Data for review

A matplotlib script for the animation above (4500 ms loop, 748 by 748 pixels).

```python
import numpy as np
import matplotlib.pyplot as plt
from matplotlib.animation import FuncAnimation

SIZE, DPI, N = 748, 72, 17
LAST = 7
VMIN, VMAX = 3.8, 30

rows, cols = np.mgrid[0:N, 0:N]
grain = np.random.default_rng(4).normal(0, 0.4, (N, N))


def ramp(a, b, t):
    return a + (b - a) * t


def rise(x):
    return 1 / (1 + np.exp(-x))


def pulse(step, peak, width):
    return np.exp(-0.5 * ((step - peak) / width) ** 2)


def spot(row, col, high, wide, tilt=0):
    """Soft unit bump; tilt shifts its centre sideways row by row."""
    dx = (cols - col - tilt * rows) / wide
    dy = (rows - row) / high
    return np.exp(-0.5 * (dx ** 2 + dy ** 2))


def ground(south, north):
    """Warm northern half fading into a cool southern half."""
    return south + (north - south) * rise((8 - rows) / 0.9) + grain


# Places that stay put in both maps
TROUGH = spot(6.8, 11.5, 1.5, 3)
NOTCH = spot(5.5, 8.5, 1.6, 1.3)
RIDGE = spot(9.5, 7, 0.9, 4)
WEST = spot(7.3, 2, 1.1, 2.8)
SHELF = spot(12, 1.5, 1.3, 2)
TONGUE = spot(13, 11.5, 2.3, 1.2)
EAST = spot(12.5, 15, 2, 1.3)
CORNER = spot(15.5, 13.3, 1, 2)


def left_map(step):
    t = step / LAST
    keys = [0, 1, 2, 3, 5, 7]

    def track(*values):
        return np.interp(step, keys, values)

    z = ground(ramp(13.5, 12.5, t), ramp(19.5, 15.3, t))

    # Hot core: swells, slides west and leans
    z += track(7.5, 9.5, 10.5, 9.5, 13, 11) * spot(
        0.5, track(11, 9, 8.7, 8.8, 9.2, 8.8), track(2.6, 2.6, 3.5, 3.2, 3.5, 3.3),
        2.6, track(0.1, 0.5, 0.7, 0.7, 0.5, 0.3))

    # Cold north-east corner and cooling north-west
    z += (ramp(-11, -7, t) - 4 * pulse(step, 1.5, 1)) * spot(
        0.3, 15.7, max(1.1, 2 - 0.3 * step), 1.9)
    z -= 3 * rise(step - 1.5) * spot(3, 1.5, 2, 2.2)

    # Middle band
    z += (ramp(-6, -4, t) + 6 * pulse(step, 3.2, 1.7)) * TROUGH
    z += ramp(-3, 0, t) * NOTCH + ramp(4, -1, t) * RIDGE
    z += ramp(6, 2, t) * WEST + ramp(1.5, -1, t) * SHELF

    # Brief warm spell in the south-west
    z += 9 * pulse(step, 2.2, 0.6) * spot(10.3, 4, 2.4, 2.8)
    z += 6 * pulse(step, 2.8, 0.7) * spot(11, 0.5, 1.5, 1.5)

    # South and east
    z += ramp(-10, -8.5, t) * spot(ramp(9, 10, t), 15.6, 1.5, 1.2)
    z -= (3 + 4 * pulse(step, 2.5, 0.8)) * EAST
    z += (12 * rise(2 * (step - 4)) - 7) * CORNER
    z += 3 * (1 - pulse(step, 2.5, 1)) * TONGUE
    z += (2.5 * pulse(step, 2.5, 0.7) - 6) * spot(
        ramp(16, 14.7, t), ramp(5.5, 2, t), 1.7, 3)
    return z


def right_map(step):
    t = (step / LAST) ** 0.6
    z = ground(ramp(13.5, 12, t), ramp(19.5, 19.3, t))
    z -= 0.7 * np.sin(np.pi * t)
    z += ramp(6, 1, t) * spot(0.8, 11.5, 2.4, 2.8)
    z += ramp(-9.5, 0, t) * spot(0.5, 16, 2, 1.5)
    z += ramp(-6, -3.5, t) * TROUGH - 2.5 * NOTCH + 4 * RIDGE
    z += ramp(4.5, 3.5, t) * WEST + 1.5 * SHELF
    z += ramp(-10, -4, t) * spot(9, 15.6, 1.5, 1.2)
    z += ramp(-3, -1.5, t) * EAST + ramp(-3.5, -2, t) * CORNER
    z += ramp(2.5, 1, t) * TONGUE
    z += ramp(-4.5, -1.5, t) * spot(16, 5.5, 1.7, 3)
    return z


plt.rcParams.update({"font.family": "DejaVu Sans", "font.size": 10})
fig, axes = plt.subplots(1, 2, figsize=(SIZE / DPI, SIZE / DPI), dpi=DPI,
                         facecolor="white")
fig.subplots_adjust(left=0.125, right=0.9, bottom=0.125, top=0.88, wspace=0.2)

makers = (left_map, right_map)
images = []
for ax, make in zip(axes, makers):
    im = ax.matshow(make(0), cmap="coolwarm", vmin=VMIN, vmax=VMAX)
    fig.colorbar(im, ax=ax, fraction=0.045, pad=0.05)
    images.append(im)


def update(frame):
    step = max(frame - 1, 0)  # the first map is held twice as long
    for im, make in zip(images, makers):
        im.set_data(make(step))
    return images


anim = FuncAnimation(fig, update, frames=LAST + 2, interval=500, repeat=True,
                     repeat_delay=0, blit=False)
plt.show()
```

Action item
Retype every line of the material above without altering anything.

Response area
A matplotlib script for the animation above (4500 ms loop, 748 by 748 pixels).

```python
import numpy as np
import matplotlib.pyplot as plt
from matplotlib.animation import FuncAnimation

SIZE, DPI, N = 748, 72, 17
LAST = 7
VMIN, VMAX = 3.8, 30

rows, cols = np.mgrid[0:N, 0:N]
grain = np.random.default_rng(4).normal(0, 0.4, (N, N))


def ramp(a, b, t):
    return a + (b - a) * t


def rise(x):
    return 1 / (1 + np.exp(-x))


def pulse(step, peak, width):
    return np.exp(-0.5 * ((step - peak) / width) ** 2)


def spot(row, col, high, wide, tilt=0):
    """Soft unit bump; tilt shifts its centre sideways row by row."""
    dx = (cols - col - tilt * rows) / wide
    dy = (rows - row) / high
    return np.exp(-0.5 * (dx ** 2 + dy ** 2))


def ground(south, north):
    """Warm northern half fading into a cool southern half."""
    return south + (north - south) * rise((8 - rows) / 0.9) + grain


# Places that stay put in both maps
TROUGH = spot(6.8, 11.5, 1.5, 3)
NOTCH = spot(5.5, 8.5, 1.6, 1.3)
RIDGE = spot(9.5, 7, 0.9, 4)
WEST = spot(7.3, 2, 1.1, 2.8)
SHELF = spot(12, 1.5, 1.3, 2)
TONGUE = spot(13, 11.5, 2.3, 1.2)
EAST = spot(12.5, 15, 2, 1.3)
CORNER = spot(15.5, 13.3, 1, 2)


def left_map(step):
    t = step / LAST
    keys = [0, 1, 2, 3, 5, 7]

    def track(*values):
        return np.interp(step, keys, values)

    z = ground(ramp(13.5, 12.5, t), ramp(19.5, 15.3, t))

    # Hot core: swells, slides west and leans
    z += track(7.5, 9.5, 10.5, 9.5, 13, 11) * spot(
        0.5, track(11, 9, 8.7, 8.8, 9.2, 8.8), track(2.6, 2.6, 3.5, 3.2, 3.5, 3.3),
        2.6, track(0.1, 0.5, 0.7, 0.7, 0.5, 0.3))

    # Cold north-east corner and cooling north-west
    z += (ramp(-11, -7, t) - 4 * pulse(step, 1.5, 1)) * spot(
        0.3, 15.7, max(1.1, 2 - 0.3 * step), 1.9)
    z -= 3 * rise(step - 1.5) * spot(3, 1.5, 2, 2.2)

    # Middle band
    z += (ramp(-6, -4, t) + 6 * pulse(step, 3.2, 1.7)) * TROUGH
    z += ramp(-3, 0, t) * NOTCH + ramp(4, -1, t) * RIDGE
    z += ramp(6, 2, t) * WEST + ramp(1.5, -1, t) * SHELF

    # Brief warm spell in the south-west
    z += 9 * pulse(step, 2.2, 0.6) * spot(10.3, 4, 2.4, 2.8)
    z += 6 * pulse(step, 2.8, 0.7) * spot(11, 0.5, 1.5, 1.5)

    # South and east
    z += ramp(-10, -8.5, t) * spot(ramp(9, 10, t), 15.6, 1.5, 1.2)
    z -= (3 + 4 * pulse(step, 2.5, 0.8)) * EAST
    z += (12 * rise(2 * (step - 4)) - 7) * CORNER
    z += 3 * (1 - pulse(step, 2.5, 1)) * TONGUE
    z += (2.5 * pulse(step, 2.5, 0.7) - 6) * spot(
        ramp(16, 14.7, t), ramp(5.5, 2, t), 1.7, 3)
    return z


def right_map(step):
    t = (step / LAST) ** 0.6
    z = ground(ramp(13.5, 12, t), ramp(19.5, 19.3, t))
    z -= 0.7 * np.sin(np.pi * t)
    z += ramp(6, 1, t) * spot(0.8, 11.5, 2.4, 2.8)
    z += ramp(-9.5, 0, t) * spot(0.5, 16, 2, 1.5)
    z += ramp(-6, -3.5, t) * TROUGH - 2.5 * NOTCH + 4 * RIDGE
    z += ramp(4.5, 3.5, t) * WEST + 1.5 * SHELF
    z += ramp(-10, -4, t) * spot(9, 15.6, 1.5, 1.2)
    z += ramp(-3, -1.5, t) * EAST + ramp(-3.5, -2, t) * CORNER
    z += ramp(2.5, 1, t) * TONGUE
    z += ramp(-4.5, -1.5, t) * spot(16, 5.5, 1.7, 3)
    return z


plt.rcParams.update({"font.family": "DejaVu Sans", "font.size": 10})
fig, axes = plt.subplots(1, 2, figsize=(SIZE / DPI, SIZE / DPI), dpi=DPI,
                         facecolor="white")
fig.subplots_adjust(left=0.125, right=0.9, bottom=0.125, top=0.88, wspace=0.2)

makers = (left_map, right_map)
images = []
for ax, make in zip(axes, makers):
    im = ax.matshow(make(0), cmap="coolwarm", vmin=VMIN, vmax=VMAX)
    fig.colorbar(im, ax=ax, fraction=0.045, pad=0.05)
    images.append(im)


def update(frame):
    step = max(frame - 1, 0)  # the first map is held twice as long
    for im, make in zip(images, makers):
        im.set_data(make(step))
    return images


anim = FuncAnimation(fig, update, frames=LAST + 2, interval=500, repeat=True,
                     repeat_delay=0, blit=False)
plt.show()
```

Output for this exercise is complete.